“I wanted to combine my artistic interests through the VCU School of the Arts and my computer engineering interests through the College of Engineering, to go with my interests I had established before coming to VCU,” Tan said.

His interest in homebuilding and woodworking has generational roots. Tan comes from a family of builders and contractors who can handle projects from full-on home construction to routine repairs.

In creating a degree program that encompasses woodworking and engineering, “I ended up with two fields of expertise, and there really was not a way for me to bridge the two until I came into IDS,” Tan said.

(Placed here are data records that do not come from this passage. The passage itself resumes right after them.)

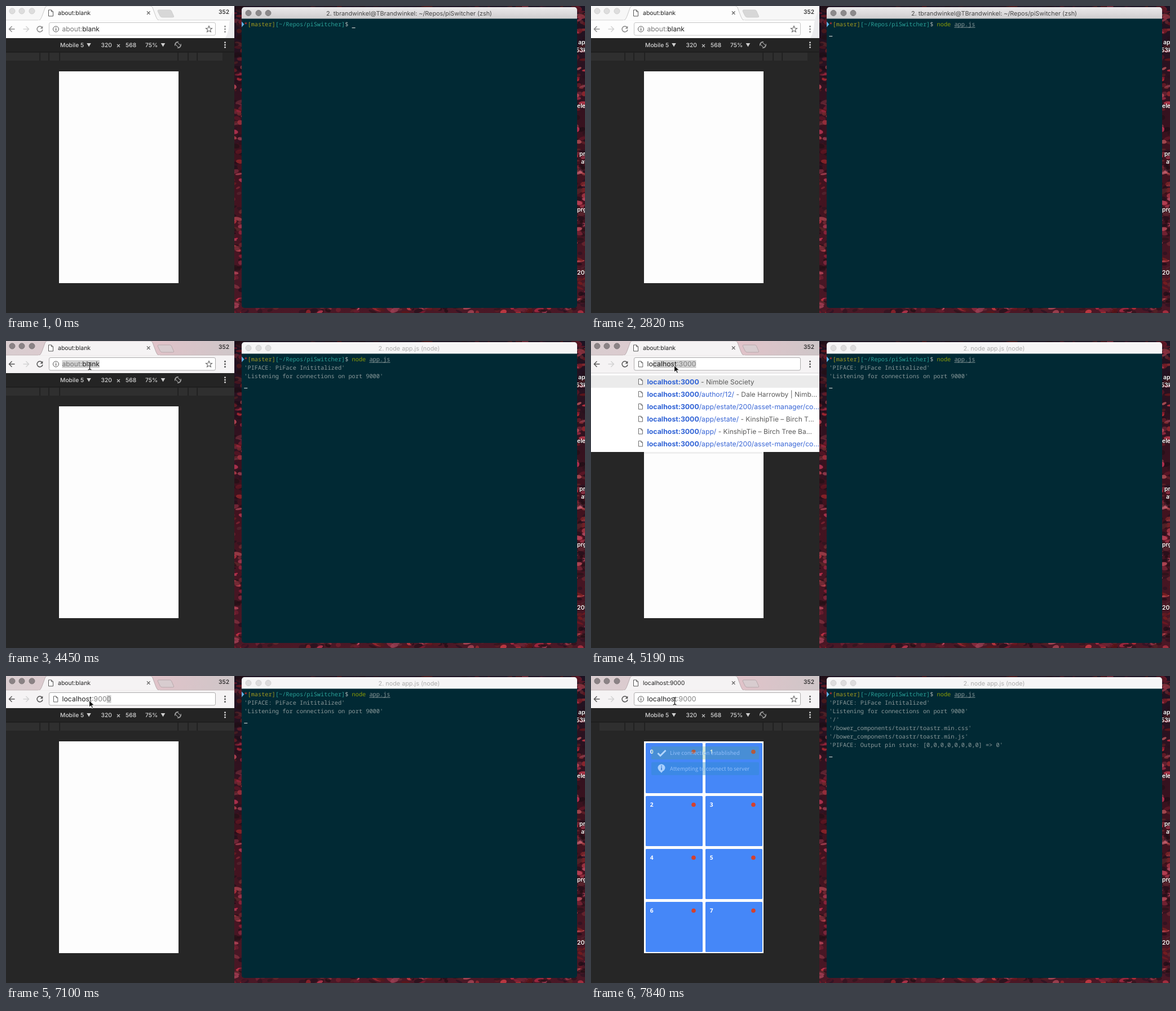
An HTML page with a canvas that plays this animation: 1027 by 545 pixels, repeating every 7990 ms.

```html
<!DOCTYPE html>
<html lang="en">
<head>
<meta charset="utf-8">
<title>Terminal and browser</title>
<style>
html, body { margin: 0; width: 100%; height: 100%; overflow: hidden; background: #262626; }
canvas { display: block; }
</style>
</head>
<body>
<canvas width="1027" height="545"></canvas>
<script>
const W = 1027, H = 545, LOOP = 7990;
const screen = document.querySelector('canvas').getContext('2d');
let g = screen;

const UI = 'Inter, Roboto, sans-serif';
const MONO = '"Noto Sans Mono", "DejaVu Sans Mono", monospace';
const CELL = 6.17, ROW = 15;

// Value of the last step whose start time has passed.
const at = (t, steps) => steps.filter(s => s[0] <= t).pop()[1];

function rect(x, y, w, h, fill) {
  g.fillStyle = fill;
  g.fillRect(x, y, w, h);
}
function round(x, y, w, h, r, fill, stroke) {
  g.beginPath();
  g.roundRect(x, y, w, h, r);
  paint(fill, stroke);
}
function circle(x, y, r, fill, stroke) {
  g.beginPath();
  g.arc(x, y, r, 0, 7);
  paint(fill, stroke);
}
function shape(d, x, y, fill, stroke, width) {
  g.save();
  g.translate(x, y);
  const path = new Path2D(d);
  if (fill) { g.fillStyle = fill; g.fill(path); }
  if (stroke) { g.strokeStyle = stroke; g.lineWidth = width || 1; g.stroke(path); }
  g.restore();
}
function paint(fill, stroke) {
  if (fill) { g.fillStyle = fill; g.fill(); }
  if (stroke) { g.strokeStyle = stroke; g.lineWidth = 1; g.stroke(); }
}
// Draws a run of text and returns where it ends.
function text(s, x, y, size, color, weight = 400, family = UI) {
  g.font = `${weight} ${size}px ${family}`;
  g.fillStyle = color;
  g.fillText(s, x, y);
  return x + g.measureText(s).width;
}
function gradient(x0, y0, x1, y1, ...colors) {
  const fill = g.createLinearGradient(x0, y0, x1, y1);
  colors.forEach((c, i) => fill.addColorStop(i / (colors.length - 1), c));
  return fill;
}

// ---- Desktop ----
function makeWallpaper() {
  const canvas = document.createElement('canvas');
  canvas.width = W;
  canvas.height = H;
  g = canvas.getContext('2d');
  let seed = 11;
  const rnd = () => (seed = seed * 16807 % 2147483647) / 2147483647;
  rect(0, 0, W, H, gradient(0, 0, 0, H, '#1c1222', '#40121e', '#4a1826'));
  for (let i = 0; i < 4200; i++) {
    const x = 400 + rnd() * 630, y = rnd() * H, k = rnd();
    const glow = Math.min(1, .2 + y / 200 + (x > 900 ? .4 : 0));
    const dark = k < .4;
    g.beginPath();
    g.ellipse(x, y, 3 + rnd() * 6, 1.5 + rnd() * 3, rnd() - .5, 0, 7);
    g.fillStyle = dark
      ? `hsla(${315 + rnd() * 30}, 38%, ${8 + rnd() * 5}%, .7)`
      : `hsla(${345 + rnd() * 14}, ${40 + rnd() * 25}%, ${14 + k * k * 44 * glow}%, .8)`;
    g.fill();
  }
  const labels = [['ap', 1015, 68], ['53k', 1011, 82], ['ele', 1013, 181], ['pr', 1017, 266],
    ['at', 1020, 280], ['prg', 1013, 365], ['201', 1013, 477]];
  g.shadowColor = '#000';
  g.shadowBlur = 3;
  labels.forEach(([s, x, y]) => text(s, x, y, 10.4, '#fff', 600));
  return canvas;
}

// ---- Terminal ----
const OUTPUT = [
  "'PIFACE: PiFace Inititalized'",
  "'Listening for connections on port 9000'",
  "'/'",
  "'/bower_components/toastr/toastr.min.css'",
  "'/bower_components/toastr/toastr.min.js'",
  "'PIFACE: Output pin state: [0,0,0,0,0,0,0,0] => 0'"
];
const FILES = [
  ['README.md', 'bower_components/', 'npm-debug.log', 'piface-stub.js'],
  ['app.js', 'index.html', 'package.json'],
  ['bower.json', 'node_modules/', 'piSwitcher-demo.gif']
];
const COMMAND = [[0, ''], [590, 'n'], [740, 'no'], [890, 'node'], [1040, 'node '], [1330, 'node p'],
  [1780, 'node '], [1930, 'node a'], [2070, 'node ap'], [2220, 'node app.js ']];
const LINES = [[0, 0], [2970, 1], [3110, 2], [7550, 3], [7690, 5], [7840, 6]];
const GREY = '#8b999a';

function term(s, col, row, color = GREY, weight = 500) {
  [...s].forEach((c, i) => text(c, 422.3 + (col + i) * CELL, 36 + row * ROW, 10.3, color, weight, MONO));
  return col + s.length;
}

function terminal(t, focused) {
  round(418, 2, 595, 534, 5, '#012934');
  round(418, 2, 595, 20.5, [5, 5, 0, 0], focused ? gradient(0, 2, 0, 22, '#ebe9eb', '#cfcdcf') : '#f6f5f6');
  [430, 448, 465].forEach(x => circle(x, 12.5, 5, focused ? '#8b898b' : '#dddcdd', focused ? '#807e80' : '#d0cfd0'));
  g.textAlign = 'center';
  text(t < 2970 ? '2. tbrandwinkel@TBrandwinkel: ~/Repos/piSwitcher (zsh)' : '2. node app.js (node)',
    715, 16.8, 10.8, focused ? '#444' : '#adadad');
  g.textAlign = 'left';

  shape('M0 0L4.5 5L0 10Z', 418, 27.5, '#62b5ea');
  let col = term('*', 0, 0, '#dc322f');
  col = term('[master]', col, 0, '#a2991f');
  col = term('[~/Repos/piSwitcher]', col, 0, '#2aa198');
  col = term('$ ', col, 0, '#a5aeae');

  const command = at(t, COMMAND), name = command.slice(0, 4), arg = command.slice(5);
  term(name, col, 0, name === 'node' ? '#8a9c06' : '#dc322f');
  term(arg, col + 5, 0);
  if (arg[0] === 'a') rect(422.3 + (col + 5) * CELL, 37.5, arg.trim().length * CELL, 1, GREY);

  if (t >= 1180 && t < 2820) FILES.forEach((row, r) => row.forEach((file, c) => {
    const folder = file.endsWith('/');
    const end = term(folder ? file.slice(0, -1) : file, c * 21, r + 1, folder ? '#e2541b' : GREY, folder ? 600 : 500);
    if (folder) term('/', end, r + 1);
  }));

  const count = at(t, LINES);
  OUTPUT.slice(0, count).forEach((line, i) => term(line, 0, i + 1));
  const running = t >= 2820;
  rect(422.3 + (running ? 0 : col + command.length) * CELL, 38 + (running ? 1 + count : 0) * ROW, 6, 1.3, '#b9c2c2');
}

// ---- Browser ----
const TYPED = [[0, 0], [5040, 1], [5190, 2], [5330, 3], [5480, 4], [5620, 5], [5920, 7], [6060, 9],
  [6660, 10], [6810, 11], [6960, 12], [7100, 13], [7250, 14]];
const HITS = [
  ['', ' - Nimble Society'],
  ['/author/12/', ' - Dale Harrowby | Nimb...'],
  ['/app/estate/200/asset-manager/co...', ''],
  ['/app/estate/', ' - KinshipTie – Birch T...'],
  ['/app/', ' - KinshipTie – Birch Tree Ba...'],
  ['/app/estate/200/asset-manager/co...', '']
];

const pageIcon = (x, y, s = 1) => {
  g.save();
  g.translate(x, y);
  g.scale(s, s);
  shape('M.5 .5H5.5L8.5 3.5V11.5H.5ZM5.5 .5V3.5H8.5', 0, 0, '#fff', '#555');
  g.restore();
};
const dots = (x, y, gap, color) => [-gap, 0, gap].forEach(d => circle(x, y + d, 1.5, color));

function address(t) {
  const typed = at(t, TYPED);
  const url = typed ? `localhost:${t < 6810 ? 3000 : 9000}` : 'about:blank';
  const size = typed ? 12.3 : 12, x = 99.5;
  g.font = `400 ${size}px ${UI}`;
  const width = n => g.measureText(url.slice(0, n)).width;
  const selecting = typed ? typed < 14 : t >= 4300;
  if (selecting) rect(x + width(typed), 34, width(url.length) - width(typed), 14, '#d2d2d2');
  const split = typed ? 9 : 6;
  const end = text(url.slice(0, split), x, 45.3, size, typed ? '#222' : '#777');
  text(url.slice(split), end, 45.3, size, typed ? '#808080' : '#222');

  if (typed && t < 7550) pageIcon(84, 35.5, .92);
  else {
    circle(88.5, 41, 5, null, '#555');
    rect(88, 40, 1.2, 4, '#555');
    rect(88, 38, 1.2, 1.2, '#555');
  }
}

function toolbar(t, focused) {
  rect(0, 0, 405, 25, focused ? gradient(0, 0, 405, 0, '#d9cdd0', '#dec9ce', '#e0c3c9', '#cec6c8') : '#f7f7f7');
  [11, 28, 46].forEach(x => circle(x, 9, 5, focused ? '#8a8285' : '#dddddd', focused ? '#7d7678' : '#cfcfcf'));
  const bar = focused ? '#f5f3f4' : '#fdfdfd';
  rect(0, 25, 405, 32, bar);
  rect(0, 24.5, 405, 1, focused ? '#c3b5b8' : '#d6d6d6');
  shape('M58 26C62 24 63 20 65 15L69 4Q70 0 73 0H256Q259 0 260 3L266 19Q268 25 272 26Z', 0, 0, bar, focused ? '#b9acaf' : '#c9c9c9');
  rect(57, 25.2, 216, 3, bar);
  shape('M2 0H22Q24 0 25 2L29 11Q30 13 27 13H9Q6 13 5 11L1 3Q0 0 2 0Z', 268.5, 7, focused ? '#d8cccf' : '#d7d7d7', focused ? '#b9a9ad' : '#cfcfcf');
  pageIcon(75, 6.5);
  text(t < 7400 ? 'about:blank' : 'localhost:9000', 92, 16.3, 10.5, '#222');
  shape('M0 0L5.5 5.5M5.5 0L0 5.5', 250, 9.5, null, '#666', 1.2);
  text('352', 377, 13.5, 10.3, '#222', 500);
  if (!focused) shape('M399 18L405 4V57H389Q396 45 396 30Z', 0, 0, '#ececee');

  const arrow = 'M10.5 5H.8M5.5 0L.5 5L5.5 10';
  shape(arrow, 5, 36, null, focused ? '#555' : '#8a8a8a', 1.4);
  g.save();
  g.scale(-1, 1);
  shape(arrow, -41, 36, null, '#d2d2d2', 1.4);
  g.restore();
  shape('M4 -3.2A5 5 0 1 0 5 1', 60, 41, null, focused ? '#555' : '#8a8a8a', 1.5);
  shape('M5.3 -5.5V-.8H.6Z', 60, 41, focused ? '#555' : '#8a8a8a');
  round(76.5, 29.5, 295, 22.5, 2.5, '#fff', focused ? '#adabac' : '#c6c6c6');
  address(t);
  if (at(t, TYPED) === 0 || t >= 7250)
    shape('M0 -5.5L1.6 -1.8L5.5 -1.5L2.5 1.1L3.4 5L0 2.9L-3.4 5L-2.5 1.1L-5.5 -1.5L-1.6 -1.8Z', 360, 41, null, '#666', 1.1);
  dots(388.5, 41, 4.7, focused ? '#555' : '#909090');
}

function deviceBar(t) {
  rect(0, 57, 405, 24.5, '#242424');
  rect(0, 81, 405, 1.2, '#1b1b1b');
  const left = t < 7840 ? 0 : 15, right = t < 4150 ? 384 : 405;
  rect(left, 83, right - left, 14, '#2f2f2f');
  [60, 76, 95, 305, 323, 339].forEach(x => rect(x - .7, 83, 1.6, 14, '#1f1f1f'));
  [['Mobile 5', 96], ['320', 168.5], ['568', 212], ['75%', 247]].forEach(([s, x]) => text(s, x, 72.6, 10.3, '#d6d6d6', 500));
  [147, 278.5].forEach(x => shape('M-3.8 -3H3.8L0 3.5Z', x, 69, '#d0d0d0'));
  shape('M0 0L5 5M5 0L0 5', 197, 68, null, '#c4c4c4', 1.1);
  g.save();
  g.translate(305, 69);
  g.rotate(-Math.PI / 4);
  round(-2.5, -4.5, 5, 9, 1, null, '#aaa');
  g.restore();
  shape('M-5.2 1.8A5.5 5.5 0 0 1 1 -5.4M5.2 -1.8A5.5 5.5 0 0 1 -1 5.4', 305, 69, null, '#aaa', 1.1);
  dots(388.5, 69, 4.3, '#d0d0d0');
}

function switches() {
  for (let i = 0; i < 8; i++) {
    const x = 97 + i % 2 * 106, y = 119 + (i >> 1) * 94;
    round(x, y, 101, 89, 1.5, '#4587f8');
    text(i, x + 7.8, y + 18.8, 10.3, '#fff', 700, '"Noto Sans", sans-serif');
    circle(x + 85, y + 15.5, 3.8, '#d3412e');
  }
  [['Live connection established', 125, 'rgba(81,163,110,.25)'],
   ['Attempting to connect to server', 153, 'rgba(47,140,200,.4)']].forEach(([s, y, fill]) => {
    round(107, y, 191, 23, 2, fill);
    text(s, 140, y + 15.3, 9.6, '#8fbdfa', 400, '"Noto Sans CJK JP", "Noto Sans CJK SC", "Open Sans", sans-serif');
  });
  shape('M0 5L4.5 9.5L14 0', 118.5, 132, null, '#b3d6ff', 3);
  circle(125, 163, 6.5, '#a9d0ff');
  shape('M121 168L125 172L128 168Z', 0, 0, '#a9d0ff');
  rect(124.2, 162, 1.8, 5, '#4587dd');
  rect(124.2, 159, 1.8, 1.8, '#4587dd');
}

function suggestions(t) {
  const port = t < 6810 ? 3000 : 9000;
  const rows = port === 3000 ? HITS : [['', '']];
  const height = 8 + rows.length * 22;
  rect(0, 57, 405, height, '#fff');
  rect(0, 56.5, 405, 1, '#d4d2d3');
  rect(0, 61, 405, 22, '#ebebeb');
  rect(94, 57 + height, 212, 3, 'rgba(0,0,0,.06)');
  g.save();
  g.beginPath();
  g.rect(0, 57, 405, height);
  g.clip();
  rows.forEach(([path, title], i) => {
    const y = 76.5 + i * 22;
    pageIcon(84, y - 9.5, .88);
    let x = text('localhost:' + port, 99.5, y, 12.3, '#2f62d6', 700);
    x = text(path, x, y, 12.2, '#3a67d6');
    text(title, x, y, 12, '#5c5c5c');
  });
  g.restore();
}

function browser(t, focused) {
  rect(0, 0, 405, H, '#262626');
  toolbar(t, focused);
  deviceBar(t);
  rect(94, 116, 212, 376, '#fdfdfd');
  if (t >= 7840) switches();
  if (t >= 5040 && t < 7100) suggestions(t);
}

// ---- Pointer ----
function pointer(t) {
  if (t < 3410) return;
  const p = Math.min(1, Math.floor((t - 3410) / 148) / 4);
  const rest = (1 - p) ** 2;
  const x = 148 + 190 * rest, y = 44 + 150 * rest;
  const beam = p === 1 && (t < 5040 || t >= 7690);
  if (beam) {
    const d = 'M-3 -6Q0 -6 0 -4Q0 -6 3 -6M0 -4V5M-3 7Q0 7 0 5Q0 7 3 7';
    shape(d, x + .5, y, null, 'rgba(255,255,255,.8)', 2.6);
    shape(d, x + .5, y, null, '#111', 1.2);
  } else shape('M0 0V12.5L3 9.8L5 14.3L7 13.4L5.1 9H9Z', x - .5, y - 1, '#111', '#fff', 1);
}

const wallpaper = makeWallpaper();
g = screen;
g.textRendering = 'geometricPrecision';

function frame() {
  const t = performance.now() % LOOP, browsing = t >= 4150;
  g.drawImage(wallpaper, 0, 0);
  terminal(t, !browsing);
  browser(t, browsing);
  pointer(t);
  requestAnimationFrame(frame);
}
frame();
</script>
</body>
</html>
```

He noted that IDS director Zach Hilpert, Ph.D., “helped me form a bridge where I can still utilize a good amount of my technical knowledge, yet I can still incorporate and include what society still needs, like labor workers.”

That ability to combine his innate interests with his new scholarly pursuits of engineering was what he had been searching for, Tan said. His senior capstone project focuses on how automation and design can enhance home life for people with disabilities, and he hopes one day to apply his insight and skills to improve senior living communities and hospice facilities.

“There is just not enough research and work out there around home accessibility,” Tan said. “There is definitely a need for development within the sector. I would like to get contractors to agree that accessibility is a necessary thing, because not everyone stays young forever.”

Reflecting on his VCU journey, Tan said he is grateful for a chance encounter he had with Hilpert. Though they had corresponded by email previously, the two met by coincidence at an ice cream shop in Richmond and discussed Tan joining the IDS program.

“Talking to him about what I wanted to do, and him giving me the assurance to come over,” Tan said, “really sealed the deal for how I ended up where I did” – which is with a degree that is uniquely his.